[Your task]
Whenever the word "ease" turns up in a line of the data below, copy that line.

[Input records]
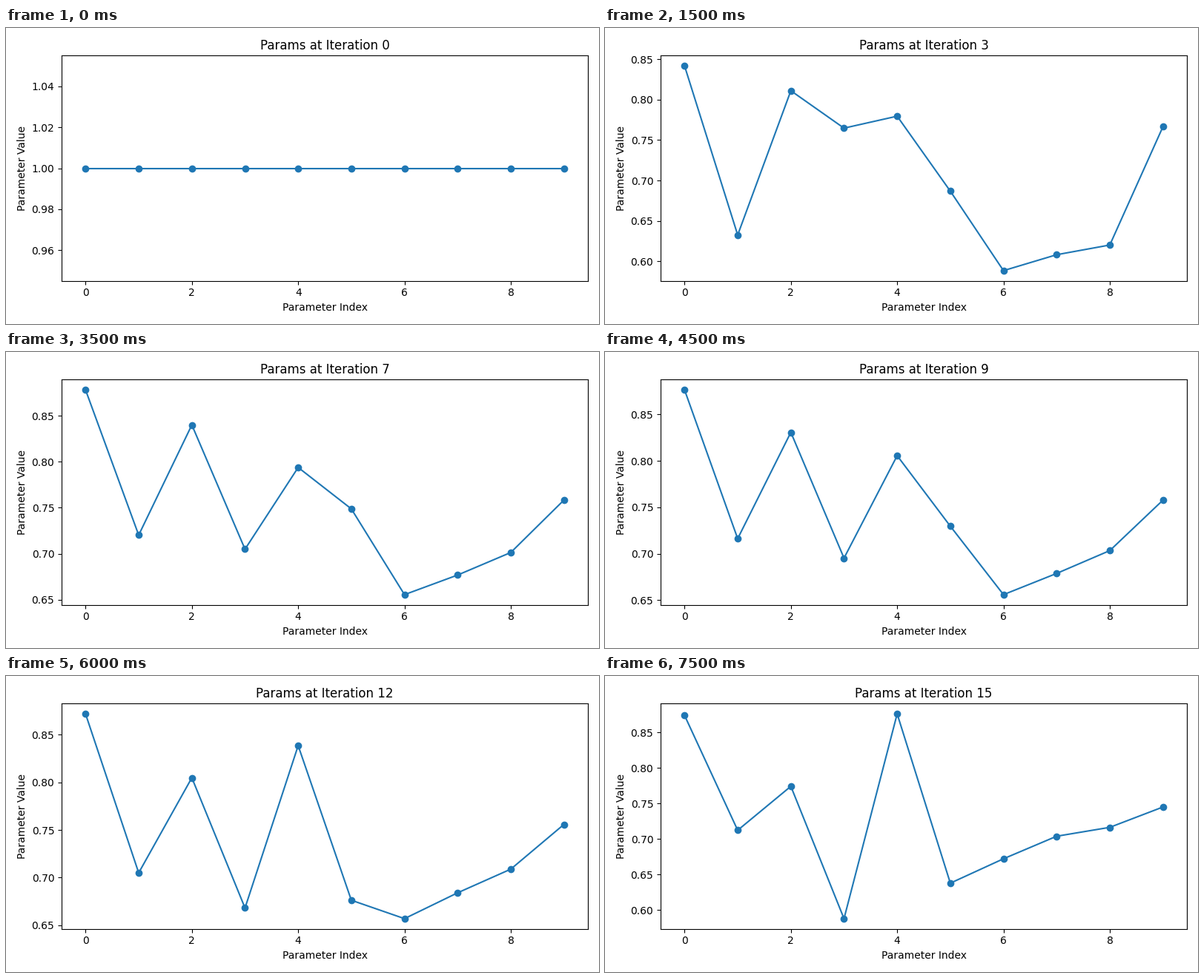
These frames come from a looping animation (800 px wide and 400 px high, 8 s). A matplotlib script:

```python
import matplotlib.pyplot as plt
import numpy as np
from matplotlib.animation import FuncAnimation

FRAMES = 16
INTERVAL = 500

# Key poses: iteration, easing power of the way there, parameter vector
POSES = [
    (0, 1.0, np.ones(10)),
    (2, 1.0, np.array([.8237, .5892, .7966, .7942, .7724,
                       .6561, .5553, .5742, .5800, .7705])),
    (7, 1.8, np.array([.8781, .7203, .8400, .7050, .7938,
                       .7488, .6556, .6769, .7014, .7584])),
    (12, 0.6, np.array([.8717, .7050, .8047, .6682, .8384,
                        .6763, .6570, .6841, .7089, .7558])),
    (15, 1.5, np.array([.8739, .7123, .7741, .5880, .8760,
                        .6379, .6722, .7039, .7164, .7450])),
]


def ease(u, power):
    """Slows down towards the end for power > 1, speeds up for power < 1."""
    return 1 - (1 - u) ** power


def params_at(step):
    for (t0, _, a), (t1, power, b) in zip(POSES, POSES[1:]):
        if step <= t1:
            return a + (b - a) * ease((step - t0) / (t1 - t0), power)


fig, ax = plt.subplots(figsize=(8, 4), dpi=100)


def draw(step):
    ax.clear()
    ax.plot(params_at(step), marker="o")
    ax.set_title(f"Params at Iteration {step}")
    ax.set_xlabel("Parameter Index")
    ax.set_ylabel("Parameter Value")
    # Lay out afresh, since the margins depend on the tick labels
    fig.subplots_adjust(left=.125, bottom=.11, right=.9, top=.88)
    fig.tight_layout()
    return ax.lines


anim = FuncAnimation(fig, draw, frames=FRAMES, interval=INTERVAL,
                     init_func=lambda: draw(0), repeat=True, repeat_delay=0)
plt.show()
```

[Written answer]
def ease(u, power):
            return a + (b - a) * ease((step - t0) / (t1 - t0), power)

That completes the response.